What you should do: Copy out every line in the entries below that includes "paths".

Data records:
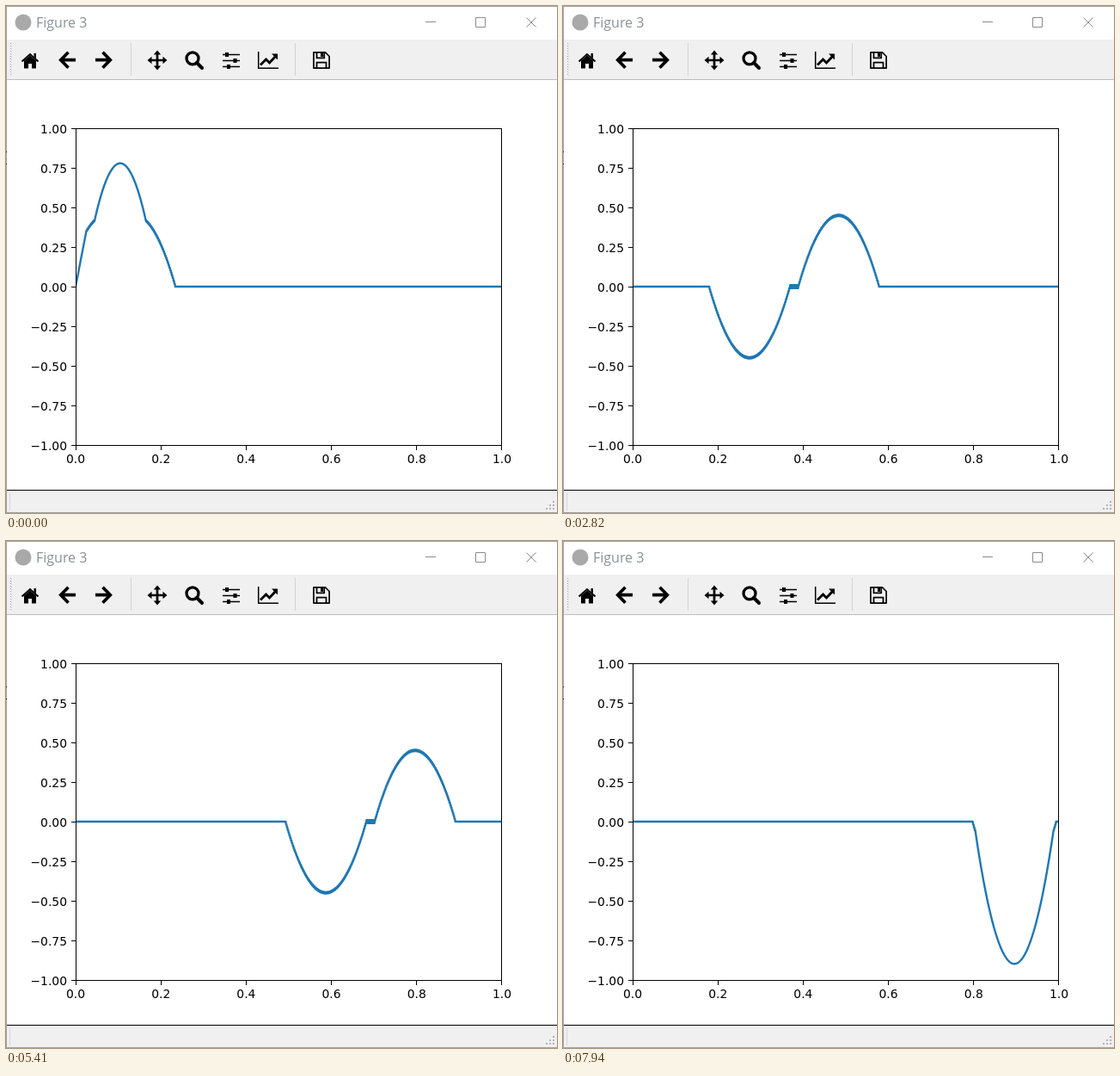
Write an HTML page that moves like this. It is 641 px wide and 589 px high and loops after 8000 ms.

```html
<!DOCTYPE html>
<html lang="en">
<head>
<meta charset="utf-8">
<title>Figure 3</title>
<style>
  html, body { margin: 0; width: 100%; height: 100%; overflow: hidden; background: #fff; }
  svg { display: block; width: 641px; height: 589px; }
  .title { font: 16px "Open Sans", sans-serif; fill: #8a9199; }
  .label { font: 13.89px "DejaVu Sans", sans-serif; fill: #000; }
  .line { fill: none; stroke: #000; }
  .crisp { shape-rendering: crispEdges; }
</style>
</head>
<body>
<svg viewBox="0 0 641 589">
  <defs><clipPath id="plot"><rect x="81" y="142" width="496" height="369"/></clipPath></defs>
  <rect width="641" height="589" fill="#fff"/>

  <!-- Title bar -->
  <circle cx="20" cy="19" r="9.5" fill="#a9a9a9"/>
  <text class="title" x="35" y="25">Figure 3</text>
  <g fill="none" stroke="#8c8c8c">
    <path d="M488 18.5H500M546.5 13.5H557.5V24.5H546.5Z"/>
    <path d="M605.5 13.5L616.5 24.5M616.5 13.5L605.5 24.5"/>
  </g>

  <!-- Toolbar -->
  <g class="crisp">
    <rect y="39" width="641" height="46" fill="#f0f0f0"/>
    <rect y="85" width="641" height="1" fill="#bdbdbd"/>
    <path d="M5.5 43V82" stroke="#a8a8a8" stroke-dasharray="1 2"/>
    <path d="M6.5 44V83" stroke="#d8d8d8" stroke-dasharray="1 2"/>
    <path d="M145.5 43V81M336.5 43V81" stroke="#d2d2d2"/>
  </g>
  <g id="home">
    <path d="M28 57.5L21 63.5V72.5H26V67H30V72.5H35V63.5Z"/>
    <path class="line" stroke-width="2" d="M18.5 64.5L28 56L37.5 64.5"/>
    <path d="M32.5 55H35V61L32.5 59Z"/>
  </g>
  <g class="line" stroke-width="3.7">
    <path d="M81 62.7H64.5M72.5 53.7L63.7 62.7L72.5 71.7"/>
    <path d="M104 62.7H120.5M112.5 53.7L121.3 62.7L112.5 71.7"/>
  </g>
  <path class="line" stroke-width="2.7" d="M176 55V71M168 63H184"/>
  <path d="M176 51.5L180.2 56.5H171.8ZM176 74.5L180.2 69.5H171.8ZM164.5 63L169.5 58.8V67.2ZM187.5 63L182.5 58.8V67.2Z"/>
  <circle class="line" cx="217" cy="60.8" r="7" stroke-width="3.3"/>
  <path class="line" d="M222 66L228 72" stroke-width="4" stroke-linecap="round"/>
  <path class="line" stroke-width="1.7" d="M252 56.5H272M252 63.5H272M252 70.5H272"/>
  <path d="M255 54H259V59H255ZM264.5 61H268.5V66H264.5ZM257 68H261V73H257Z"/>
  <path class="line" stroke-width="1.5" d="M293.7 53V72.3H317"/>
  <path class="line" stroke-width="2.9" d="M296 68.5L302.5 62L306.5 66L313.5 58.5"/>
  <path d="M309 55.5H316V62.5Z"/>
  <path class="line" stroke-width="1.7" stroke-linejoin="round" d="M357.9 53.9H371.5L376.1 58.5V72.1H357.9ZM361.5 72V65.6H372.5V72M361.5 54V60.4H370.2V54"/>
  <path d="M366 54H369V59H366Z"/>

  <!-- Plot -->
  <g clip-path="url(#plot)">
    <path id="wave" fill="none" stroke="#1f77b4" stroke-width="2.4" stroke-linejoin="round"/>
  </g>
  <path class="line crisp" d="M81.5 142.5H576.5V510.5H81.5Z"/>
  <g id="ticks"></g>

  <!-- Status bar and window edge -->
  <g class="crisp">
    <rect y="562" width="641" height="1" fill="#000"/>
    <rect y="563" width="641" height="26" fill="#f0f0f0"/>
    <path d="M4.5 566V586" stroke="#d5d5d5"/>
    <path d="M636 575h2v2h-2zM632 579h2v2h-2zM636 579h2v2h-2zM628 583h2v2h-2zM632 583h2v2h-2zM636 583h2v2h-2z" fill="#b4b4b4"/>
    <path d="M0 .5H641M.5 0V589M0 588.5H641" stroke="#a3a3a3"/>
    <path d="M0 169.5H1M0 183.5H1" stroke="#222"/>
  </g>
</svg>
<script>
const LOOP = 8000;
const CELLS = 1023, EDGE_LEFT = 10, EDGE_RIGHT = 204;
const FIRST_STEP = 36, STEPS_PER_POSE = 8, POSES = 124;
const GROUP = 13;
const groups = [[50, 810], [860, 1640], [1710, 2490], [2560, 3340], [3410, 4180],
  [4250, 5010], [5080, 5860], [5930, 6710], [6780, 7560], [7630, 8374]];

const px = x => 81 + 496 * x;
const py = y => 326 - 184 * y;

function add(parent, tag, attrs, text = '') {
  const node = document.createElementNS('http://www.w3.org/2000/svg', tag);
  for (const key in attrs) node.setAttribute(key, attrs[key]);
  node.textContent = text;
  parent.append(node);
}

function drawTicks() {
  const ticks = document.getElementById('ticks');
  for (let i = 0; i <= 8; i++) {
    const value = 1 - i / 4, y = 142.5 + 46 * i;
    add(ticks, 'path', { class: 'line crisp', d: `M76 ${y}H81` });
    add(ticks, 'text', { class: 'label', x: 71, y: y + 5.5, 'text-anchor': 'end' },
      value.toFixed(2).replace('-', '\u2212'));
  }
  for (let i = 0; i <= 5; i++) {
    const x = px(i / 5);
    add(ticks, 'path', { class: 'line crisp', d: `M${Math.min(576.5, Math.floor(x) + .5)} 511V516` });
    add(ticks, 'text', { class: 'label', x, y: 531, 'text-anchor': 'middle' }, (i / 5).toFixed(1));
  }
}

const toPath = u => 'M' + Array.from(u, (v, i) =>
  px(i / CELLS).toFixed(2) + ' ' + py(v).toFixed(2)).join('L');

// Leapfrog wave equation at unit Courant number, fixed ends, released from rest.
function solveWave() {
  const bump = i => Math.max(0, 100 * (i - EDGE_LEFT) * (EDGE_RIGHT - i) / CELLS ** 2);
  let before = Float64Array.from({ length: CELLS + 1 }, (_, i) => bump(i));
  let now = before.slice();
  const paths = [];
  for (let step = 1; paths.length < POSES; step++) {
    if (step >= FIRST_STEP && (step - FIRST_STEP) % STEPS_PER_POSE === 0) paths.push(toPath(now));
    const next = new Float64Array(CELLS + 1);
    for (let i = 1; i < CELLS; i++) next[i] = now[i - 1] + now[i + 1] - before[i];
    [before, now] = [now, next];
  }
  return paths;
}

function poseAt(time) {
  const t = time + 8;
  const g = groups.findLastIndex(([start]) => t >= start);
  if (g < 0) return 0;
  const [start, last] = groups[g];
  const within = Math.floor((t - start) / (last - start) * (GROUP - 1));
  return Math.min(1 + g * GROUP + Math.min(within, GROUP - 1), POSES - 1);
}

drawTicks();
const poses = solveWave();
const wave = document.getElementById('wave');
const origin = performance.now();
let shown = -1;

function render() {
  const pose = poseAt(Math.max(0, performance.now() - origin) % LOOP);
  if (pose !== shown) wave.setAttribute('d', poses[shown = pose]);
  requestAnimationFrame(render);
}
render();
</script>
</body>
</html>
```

Reply:
  const paths = [];
  for (let step = 1; paths.length < POSES; step++) {
    if (step >= FIRST_STEP && (step - FIRST_STEP) % STEPS_PER_POSE === 0) paths.push(toPath(now));
  return paths;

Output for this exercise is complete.